“I’m not worried, Jen,” Josh said. “My guy’s party is in control of the election apparatus in the state, so it doesn’t really matter who gets the most votes. Your gal is going to lose.”
Written for the the following daily prompts: The Daily Spur (middle), Fandango’s One-Word Challenge (belittle), My Vivid Blog (woman), E.M.’s Random Word Prompt (magistrate), Word of the Day Challenge (deceptive), Ragtag Daily Prompt (superlative), and Your Daily Word Prompt (fraction). Image credit: Getty Images.
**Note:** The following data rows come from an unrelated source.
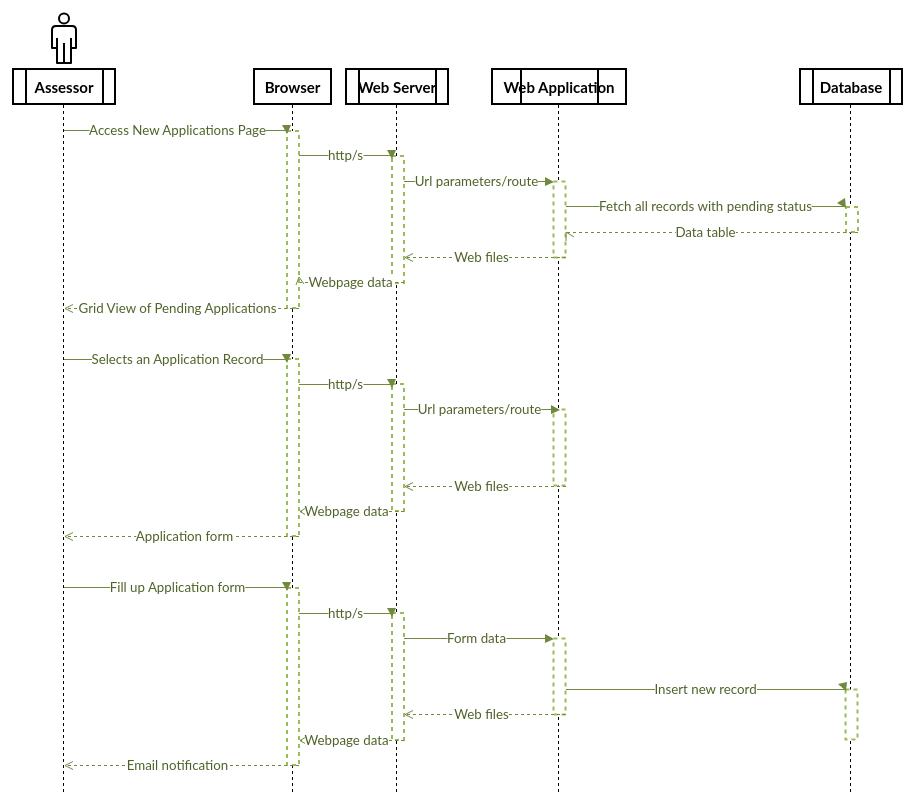
<!DOCTYPE html>
<html lang="en">
<head>
<meta charset="utf-8">
<title>Application assessment sequence diagram</title>
<style>
:root { --ink: #000; --paper: #fff; --line: #71893f; --bar: #9bbb59; --label: #4f6228; }
* { box-sizing: border-box; }
html, body { margin: 0; background: var(--paper); }
.diagram { position: relative; width: 914px; height: 806px; overflow: hidden; background: var(--paper); font-family: Lato, "Open Sans", sans-serif; }
.wires { position: absolute; inset: 0; display: block; }
.lifelines { stroke: var(--ink); stroke-dasharray: 3 3; }
.bars { fill: var(--paper); stroke: var(--bar); stroke-width: 2; stroke-dasharray: 4 4; }
.calls, .open-heads { stroke: var(--line); fill: none; }
.returns { stroke: var(--line); stroke-dasharray: 3 3; }
.heads { fill: var(--line); }
.actor { fill: var(--paper); stroke: var(--ink); stroke-width: 2; stroke-linejoin: round; }
.participant { position: absolute; top: 68px; left: var(--x); width: var(--w); height: 37px; border: 2px solid var(--ink); background: var(--paper); display: flex; justify-content: center; }
.inner { flex: none; width: 79px; height: 37px; margin-top: -2px; border: 2px solid var(--ink); display: flex; align-items: center; justify-content: center; font-size: 15px; font-weight: 700; line-height: 18px; white-space: nowrap; color: var(--ink); }
.message { position: absolute; left: var(--x); top: var(--y); transform: translate(-50%, -50%); background: var(--paper); color: var(--label); font-size: 13.3px; line-height: 16px; white-space: nowrap; }
</style>
</head>
<body>
<main class="diagram">
<svg class="wires" width="914" height="806" viewBox="0 0 914 806" aria-hidden="true">
  <defs>
    <polygon id="down-head" points="-5,-6 4,-6 0,3"/>
    <polygon id="right-head" points="-9,-5 -9,4 0,0"/>
    <path id="open-head" d="M8-4L0 0l8 4"/>
    <path id="small-head" d="M5-3L0 0l5 3"/>
  </defs>
  <g class="actor">
    <circle cx="64" cy="18.5" r="5"/>
    <path d="M57 48h-5V30q0-4 4-4h16q4 0 4 4v18h-5"/>
    <path d="M57 38v25h14V38M64 43v20"/>
  </g>
  <g class="lifelines">
    <line x1="63.5" y1="105" x2="63.5" y2="792"/>
    <line x1="292.5" y1="105" x2="292.5" y2="792"/>
    <line x1="396.5" y1="105" x2="396.5" y2="792"/>
    <line x1="558.5" y1="105" x2="558.5" y2="792"/>
    <line x1="850.5" y1="105" x2="850.5" y2="792"/>
  </g>
  <g class="bars">
    <rect x="287" y="131" width="12" height="177"/>
    <rect x="392" y="156" width="12" height="127"/>
    <rect x="553.5" y="181.5" width="12" height="76"/>
    <rect x="846" y="207" width="12" height="25"/>
    <rect x="287" y="359" width="12" height="177"/>
    <rect x="392" y="384" width="12" height="127"/>
    <rect x="553.5" y="409.5" width="12" height="76"/>
    <rect x="287" y="588" width="12" height="177"/>
    <rect x="392" y="613" width="12" height="127"/>
    <rect x="553.5" y="638.5" width="12" height="76"/>
    <rect x="845.5" y="689.5" width="12" height="50"/>
  </g>
  <g class="calls">
    <line x1="64" y1="130.5" x2="287" y2="130.5"/>
    <line x1="299" y1="155.5" x2="391" y2="155.5"/>
    <line x1="404" y1="181.5" x2="550" y2="181.5"/>
    <line x1="566" y1="206.5" x2="845" y2="206.5"/>
    <line x1="64" y1="359.5" x2="287" y2="359.5"/>
    <line x1="299" y1="384.5" x2="391" y2="384.5"/>
    <line x1="404" y1="409.5" x2="556" y2="409.5"/>
    <line x1="64" y1="587.5" x2="287" y2="587.5"/>
    <line x1="299" y1="613.5" x2="391" y2="613.5"/>
    <line x1="404" y1="638.5" x2="550" y2="638.5"/>
    <line x1="566" y1="689.5" x2="845" y2="689.5"/>
  </g>
  <g class="returns">
    <line x1="858" y1="232.5" x2="566" y2="232.5"/>
    <line x1="566" y1="257.5" x2="405" y2="257.5"/>
    <line x1="404" y1="282.5" x2="300" y2="282.5"/>
    <line x1="299" y1="308.5" x2="65" y2="308.5"/>
    <line x1="566" y1="486.5" x2="405" y2="486.5"/>
    <line x1="404" y1="511.5" x2="300" y2="511.5"/>
    <line x1="299" y1="536.5" x2="65" y2="536.5"/>
    <line x1="566" y1="714.5" x2="405" y2="714.5"/>
    <line x1="404" y1="740.5" x2="300" y2="740.5"/>
    <line x1="299" y1="765.5" x2="65" y2="765.5"/>
  </g>
  <g class="heads">
    <use href="#down-head" x="287" y="131"/>
    <use href="#down-head" x="392" y="156"/>
    <use href="#right-head" x="554" y="182"/>
    <polygon points="837,203 845,198 846,208"/>
    <use href="#down-head" x="287" y="360"/>
    <use href="#down-head" x="392" y="385"/>
    <use href="#right-head" x="560" y="410"/>
    <use href="#down-head" x="287" y="588"/>
    <use href="#down-head" x="392" y="614"/>
    <use href="#right-head" x="554" y="639"/>
    <polygon points="838,684 847,682 846,691"/>
  </g>
  <g class="open-heads">
    <path d="M574 237l-8-5v9"/>
    <use href="#open-head" x="405" y="257.5"/>
    <path d="M296 285l3-8 5 7"/>
    <use href="#open-head" x="65" y="308.5"/>
    <use href="#open-head" x="405" y="486.5"/>
    <use href="#small-head" x="300" y="511.5"/>
    <use href="#open-head" x="65" y="536.5"/>
    <use href="#open-head" x="405" y="714.5"/>
    <use href="#small-head" x="300" y="740.5"/>
    <use href="#open-head" x="65" y="765.5"/>
  </g>
</svg>

<div class="participant" style="--x:12px;--w:104px"><div class="inner">Assessor</div></div>
<div class="participant" style="--x:253px;--w:79px"><div class="inner">Browser</div></div>
<div class="participant" style="--x:345px;--w:104px"><div class="inner">Web Server</div></div>
<div class="participant" style="--x:491px;--w:136px"><div class="inner">Web Application</div></div>
<div class="participant" style="--x:799px;--w:104px"><div class="inner">Database</div></div>

<section aria-label="Open pending applications">
  <span class="message" style="--x:177.5px;--y:130px">Access New Applications Page</span>
  <span class="message" style="--x:345.5px;--y:155px">http/s</span>
  <span class="message" style="--x:476.5px;--y:181px">Url parameters/route</span>
  <span class="message" style="--x:705.5px;--y:206px">Fetch all records with pending status</span>
  <span class="message" style="--x:705.5px;--y:232px">Data table</span>
  <span class="message" style="--x:481.5px;--y:257px">Web files</span>
  <span class="message" style="--x:350.5px;--y:282px">Webpage data</span>
  <span class="message" style="--x:177.5px;--y:308px">Grid View of Pending Applications</span>
</section>
<section aria-label="Select a record">
  <span class="message" style="--x:177.5px;--y:359px">Selects an Application Record</span>
  <span class="message" style="--x:345.5px;--y:384px">http/s</span>
  <span class="message" style="--x:479.5px;--y:409px">Url parameters/route</span>
  <span class="message" style="--x:481.5px;--y:486px">Web files</span>
  <span class="message" style="--x:346.5px;--y:511px">Webpage data</span>
  <span class="message" style="--x:184.5px;--y:536px">Application form</span>
</section>
<section aria-label="Submit the form">
  <span class="message" style="--x:177.5px;--y:587px">Fill up Application form</span>
  <span class="message" style="--x:345.5px;--y:613px">http/s</span>
  <span class="message" style="--x:476.5px;--y:638px">Form data</span>
  <span class="message" style="--x:705.5px;--y:689px">Insert new record</span>
  <span class="message" style="--x:481.5px;--y:714px">Web files</span>
  <span class="message" style="--x:346.5px;--y:740px">Webpage data</span>
  <span class="message" style="--x:177.5px;--y:765px">Email notification</span>
</section>
</main>
</body>
</html>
This might seem like a far-fetched scenario. But the fact is that the U.S. Supreme Court is currently hearing a case — Moore v. Harper — that, if approved, would grant state legislatures significantly more power over federal elections. This case is sponsored by Republicans and a favorable decision could allow Republican state legislatures to set the rules for federal elections — even if they result in partisan gerrymandering or violate state constitutions. In other words, these Republican-controlled states could set up election rules that would essentially assure Republican victories in gubernatorial elections, U.S. congressional elections, and presidential elections. And given the 6-3 conservative majority on the high court, there’s a good chance that the Republicans will get their way.